Close-up on a school of sardines (photo courtesy AP | Ventura County Star).  Cleaned, cooked and canned by BELA Brands (photos #2 and #3 courtesy BELA).  Open the can and…  Dig in (photo courtesy Food52).  Easy tapas, with tomato or pimento on a baguette slice (photo Wikipedia Commons).  Not-much-more-difficult sardine tapas at Nomad in New York City.
Earlier in our life, we did not care at all for sardines. We turned up our nose at this “cat food.” That’s because what was available in supermarkets then was of pretty low quality. Many Americans grew up eschewing sardines.
Often, those undesirables weren’t even sardines, but sprats—a different genus, Sprattus in the same family as sardines. They are less tasty cousins of sardines.
To add to the confusion, sprats are sometimes called brisling sardines, after a canned variety from Norway.
The sought-after European sardine, also called the pilchard sardine (photo #1), is species Sardina pilchardus Walbaum. You won’t find those words on a can: You have to know the best brands.
Now we’ve become a foodie nation, and grocers are offering the world’s best. In sardines, that’s the BELA brand. They’re a boon for Mediterranean and Paleo Diet followers, as well as for anyone wanting a quick meal with quality protein.
Check out the way we enjoy them, below.
And did we mention they’re just $3 a can?
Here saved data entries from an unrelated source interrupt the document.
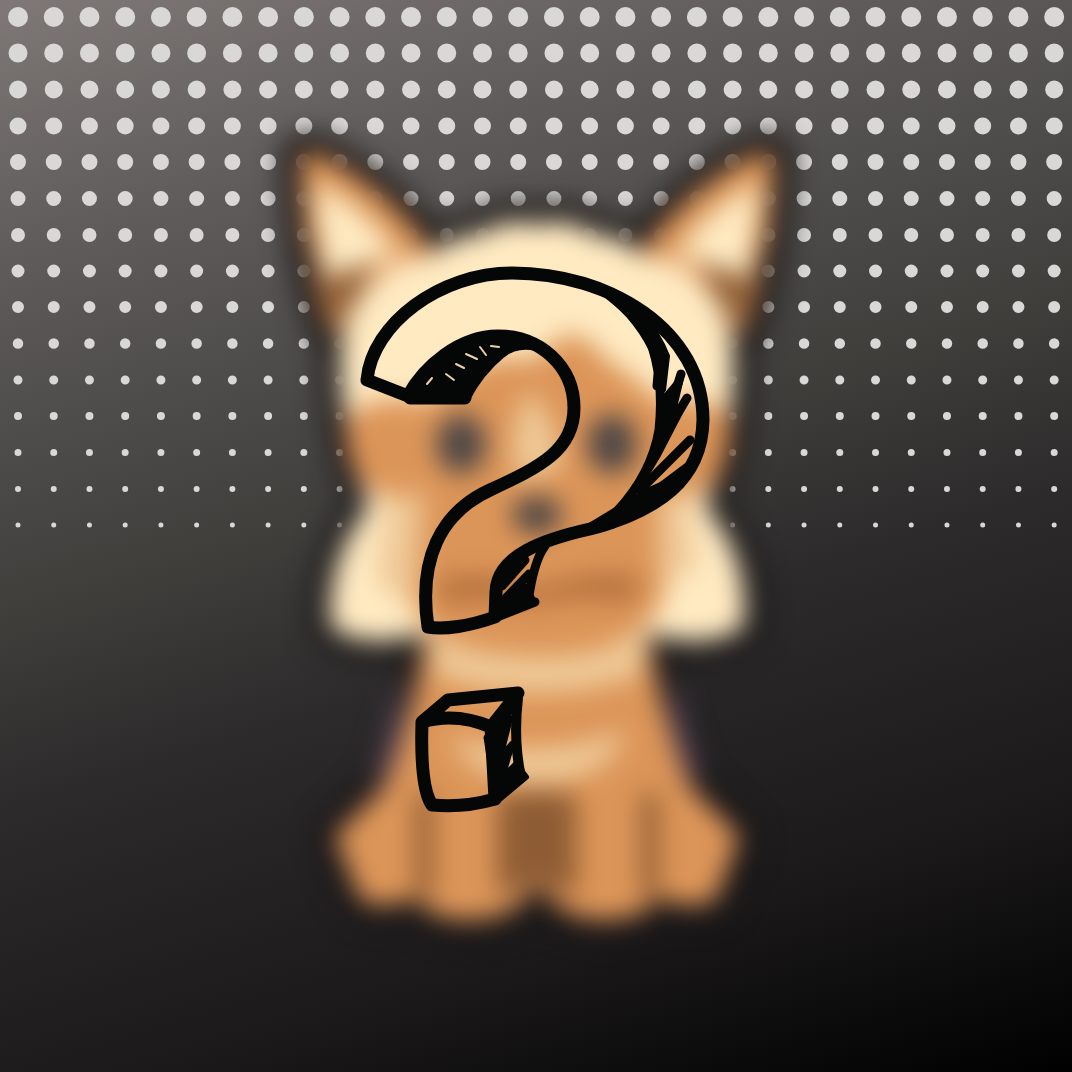
<!DOCTYPE html>
<html lang="en">
<head>
<meta charset="utf-8">
<title>Mystery puppy</title>
<style>
:root {
  --ink: #040706;
  --dot: #d9d8d7;
  --outline: #171416;
  --fur: #dc9558;
  --fur-dark: #8e5c34;
  --cream: #ffeac2;
  --muzzle: #efc997;
  --eye: #514845;
}
html, body { margin: 0; background: #000; }
body { width: 1072px; height: 1072px; overflow: hidden; }
svg { display: block; width: 1072px; height: 1072px; }
.dots { stroke: var(--dot); stroke-linecap: round; stroke-dasharray: 0 35.73; fill: none; }
.outline { fill: var(--outline); stroke: var(--outline); stroke-width: 36; stroke-linejoin: round; }
.fur { fill: var(--fur); }
.fur-dark { fill: var(--fur-dark); }
.cream { fill: var(--cream); }
.muzzle { fill: var(--muzzle); }
.eye { fill: var(--eye); }
.leg-line { fill: none; stroke: var(--fur-dark); stroke-width: 17; stroke-linecap: round; }
.ink { fill: none; stroke: var(--ink); stroke-width: 13; stroke-linecap: round; stroke-linejoin: round; }
.hatch { stroke-width: 9; }
.solid { fill: var(--ink); }
</style>
</head>
<body>
<svg viewBox="0 0 1072 1072" role="img" aria-label="Blurred puppy behind a hand-drawn question mark">
  <defs>
    <linearGradient id="backdrop" gradientUnits="userSpaceOnUse" x1="0" y1="0" x2="389" y2="1286">
      <stop offset="0" stop-color="#7f7876"/>
      <stop offset=".18" stop-color="#5f5c5b"/>
      <stop offset=".45" stop-color="#3e3d3a"/>
      <stop offset=".58" stop-color="#2c2a2b"/>
      <stop offset=".8" stop-color="#1b191a"/>
      <stop offset="1" stop-color="#000"/>
    </linearGradient>
    <filter id="soft" filterUnits="userSpaceOnUse" x="200" y="60" width="680" height="960" color-interpolation-filters="sRGB">
      <feGaussianBlur stdDeviation="13"/>
    </filter>
    <path id="ear" d="M300 156 Q306 150 322 155 Q392 190 436 256 L332 336 Q302 264 300 156Z"/>
    <path id="head" d="M366 290 Q390 258 430 256 Q450 234 478 234 Q506 214 538 224 Q568 214 594 234 Q624 234 642 256 Q684 258 708 290 Q738 320 734 380 Q732 450 706 506 Q752 560 744 628 Q706 652 650 634 Q600 672 538 670 Q476 672 424 634 Q366 652 330 628 Q324 560 368 506 Q344 450 340 380 Q336 320 366 290Z"/>
    <path id="body" d="M424 640 L650 640 Q664 730 690 786 L740 836 L716 900 Q690 912 660 898 Q640 922 600 920 Q560 920 538 884 Q516 920 472 920 Q432 922 414 898 Q384 912 360 900 L334 836 L384 786 Q410 730 424 640Z"/>
  </defs>

  <rect id="background" width="1072" height="1072" fill="url(#backdrop)"/>

  <g id="halftone" class="dots">
    <path stroke-width="20" d="M18 17H1056"/>
    <path stroke-width="19" d="M18 53H1056"/>
    <path stroke-width="18" d="M18 89.5H1056"/>
    <path stroke-width="17" d="M18 126H1056"/>
    <path stroke-width="16" d="M18 162H1056"/>
    <path stroke-width="15" d="M18 198.5H1056"/>
    <path stroke-width="14" d="M18 235H1056"/>
    <path stroke-width="13" d="M18 271H1056"/>
    <path stroke-width="12" d="M18 307H1056"/>
    <path stroke-width="10.5" d="M18 343.5H1056"/>
    <path stroke-width="9" d="M18 380H1056"/>
    <path stroke-width="8" d="M18 416H1056"/>
    <path stroke-width="7" d="M18 452.5H1056"/>
    <path stroke-width="6" d="M18 489H1056"/>
    <path stroke-width="5" d="M18 525H1056"/>
  </g>

  <g id="puppy" filter="url(#soft)">
    <g class="outline">
      <use href="#ear"/>
      <use href="#ear" transform="matrix(-1 0 0 1 1074 0)"/>
      <use href="#head"/>
      <use href="#body"/>
    </g>
    <g id="torso">
      <path fill="#4a3a4c" d="M402 670L372 780H410ZM672 670L702 780H664Z"/>
      <use href="#body" class="fur"/>
      <path class="fur-dark" d="M506 800Q538 780 570 800L562 890Q538 876 514 890Z"/>
      <path class="leg-line" d="M424 800V890M506 800V886M568 800V886M650 800V890"/>
      <path class="muzzle" d="M450 736Q538 762 626 730Q612 780 538 784Q468 780 450 736Z"/>
    </g>
    <g id="ears">
      <use href="#ear" class="fur"/>
      <use href="#ear" class="fur" transform="matrix(-1 0 0 1 1074 0)"/>
      <path class="fur-dark" d="M308 250L380 250L340 336ZM766 250L694 250L734 336Z"/>
      <path class="cream" d="M314 182Q364 204 398 254L324 278ZM760 182Q710 204 676 254L750 278Z"/>
    </g>
    <g id="face">
      <use href="#head" class="cream"/>
      <path class="fur" d="M346 420Q370 392 430 402Q470 350 538 360Q570 310 606 360Q640 380 660 402Q710 392 730 420Q732 470 704 490Q670 500 664 530Q680 600 636 634Q590 660 538 660Q480 660 436 634Q396 600 412 530Q404 500 372 490Q342 470 346 420Z"/>
      <path class="muzzle" d="M428 636Q538 676 648 636L640 676Q538 710 436 676Z"/>
      <path class="muzzle" d="M528 390Q560 420 560 470L516 480Q506 430 528 390ZM388 500L424 490L414 610L376 580ZM686 500L658 490L660 580L698 570Z"/>
      <path fill="#b7733f" d="M436 580Q480 566 538 588Q596 566 640 576L634 604Q580 594 538 606Q490 596 442 606Z"/>
      <ellipse class="eye" cx="461" cy="444" rx="25" ry="30"/>
      <ellipse class="eye" cx="612" cy="444" rx="25" ry="30"/>
      <ellipse class="eye" cx="537" cy="515" rx="25" ry="19"/>
    </g>
  </g>

  <g id="question-mark" class="ink">
    <path d="M367 380C372 324 440 273 512 273C610 273 703 330 703 420C702 480 658 511 590 529C545 539 497 555 496 592L495 617C470 626 444 630 428 627C418 560 440 513 490 490C540 467 574 450 574 408C574 366 540 336 498 336C460 336 424 366 408 396Z"/>
    <path class="solid" stroke-width="8" d="M408 398C424 366 456 338 498 335Q530 336 546 350Q520 340 502 354Q480 372 466 399Z"/>
    <path d="M410 398L465 398"/>
    <path class="solid" stroke-width="4" d="M570 276Q608 284 640 312Q660 334 668 356L664 390Q656 348 628 316Q604 290 570 276Z"/>
    <path class="hatch" d="M640 318Q666 366 659 430Q650 482 604 524M660 350L657 386M681 374Q672 404 660 432M687 398L658 446M690 440L640 490M694 462L630 510"/>
    <path class="solid" stroke-width="5" d="M662 400L682 376L674 410L686 402L658 456L640 486Q660 450 662 400ZM582 530L648 490L690 472Q664 508 582 530Z"/>
    <path class="hatch" d="M545 546Q534 560 528 602M502 586L525 560M502 602L529 574M508 606L527 588M497 617L535 602"/>
    <path class="solid" stroke-width="6" d="M500 612L512 596L530 594L534 602Z"/>
    <g id="highlights" fill="none" stroke="#ecd3a6" stroke-width="2">
      <path d="M456 364L464 368M466 354L477 359M480 347L486 355M491 346L499 347M446 374L454 380M427 384L432 378"/>
    </g>
  </g>

  <g id="question-dot" class="ink">
    <path d="M422 722Q456 712 491 727L495 799Q464 808 432 805Q420 788 422 722L448 700L518 693L491 727"/>
    <path stroke-width="10" d="M518 698Q513 740 521 777L496 799"/>
    <path class="solid" stroke-width="6" d="M487 740L510 718L500 758L512 744L502 778L516 764L526 777L496 802Z"/>
    <path class="hatch" d="M488 738L514 704M500 782L514 772"/>
  </g>
</svg>
</body>
</html>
The premium quality “gourmet” sardines from Bela Brands (photos #2, #3 and #4) have found their way into many foodie homes.
The company also sells premium canned mackerel fillets and skipjack tuna in jars; but given the number of words in this article alone, we’ll have to feature them another time.
BELA Brand Seafood is a family-owned business which has been sustainably fishing the southern coast of Portugal, the Algarve, for generations.
The large, juicy, delicious Portuguese sardines have been the main crop in this region for centuries. BELA lays claim to be the best canned sardine there is:
They’re the only Portuguese sardines packed within 8 hours of catch, for the finest flavor.
The fish are carefully washed and cleaned by hand and then cooked—one of the few brands of sardines that are cooked prior to canning.
In fact, they’re twice-cooked, which increases the proteins. One low-calorie serving delivers 11g of protein, omega-3s, vitamin D and calcium.
Full, premium fillets are packed fresh in organic extra virgin olive oil and organic sauces.
Sustainably wild-caught in nets, certified kosher (OU), gluten free and certified by the Marine Stewardship Council.
BELA Lightly Smoked Portuguese Sardines in Olive Oil.
BELA Lightly Smoked Portuguese Sardines in Lemon Flavored Extra Virgin Olive Oil.
BELA Lightly Smoked Portuguese Sardines in Tomato Sauce.
BELA Lightly Smoked Portuguese Sardines in Spring Water.
And, you get to choose your flavorings, except in the spring water option. Otherwise, the sardines nestle in seasoned organic olive oil:
HOW WE ENJOY BELA SARDINES
You can eat them at every meal of the day.
_Eggs Benedict à la Portugal.
_On buttered toast or avocado toast.
_On a grilled vegetable sandwich, with optional mozzarella.
_A sardine Cobb salad, in addition to, or replacing, the chicken.
_A Niçoise salad, in addition to or replacing the tuna; spinach salad with hard-boiled egg.
_Chirashi-style, on a bed of sushi rice or regular rice, with an assortment of vegetables (raw, cooked or pickled, sliced radishes, seaweed or what you feel like. Photo #7, below, adds an egg for a super-protein bowl.
_Place the fillets on top of the salad, or the salad on top of the fillets—for example, under a crown of arugula, mesclun or watercress.
_On pizza: Who needs anchovies?
_With a glass of wine at brunch or cocktails (see photos #5 and #6).
_We top Finn Crisp flatbread with sardines and pickled onions.
_Place pieces on toothpicks and serve with beer and wine.
_Add a piece to a cucumber slice, cracker or toast point.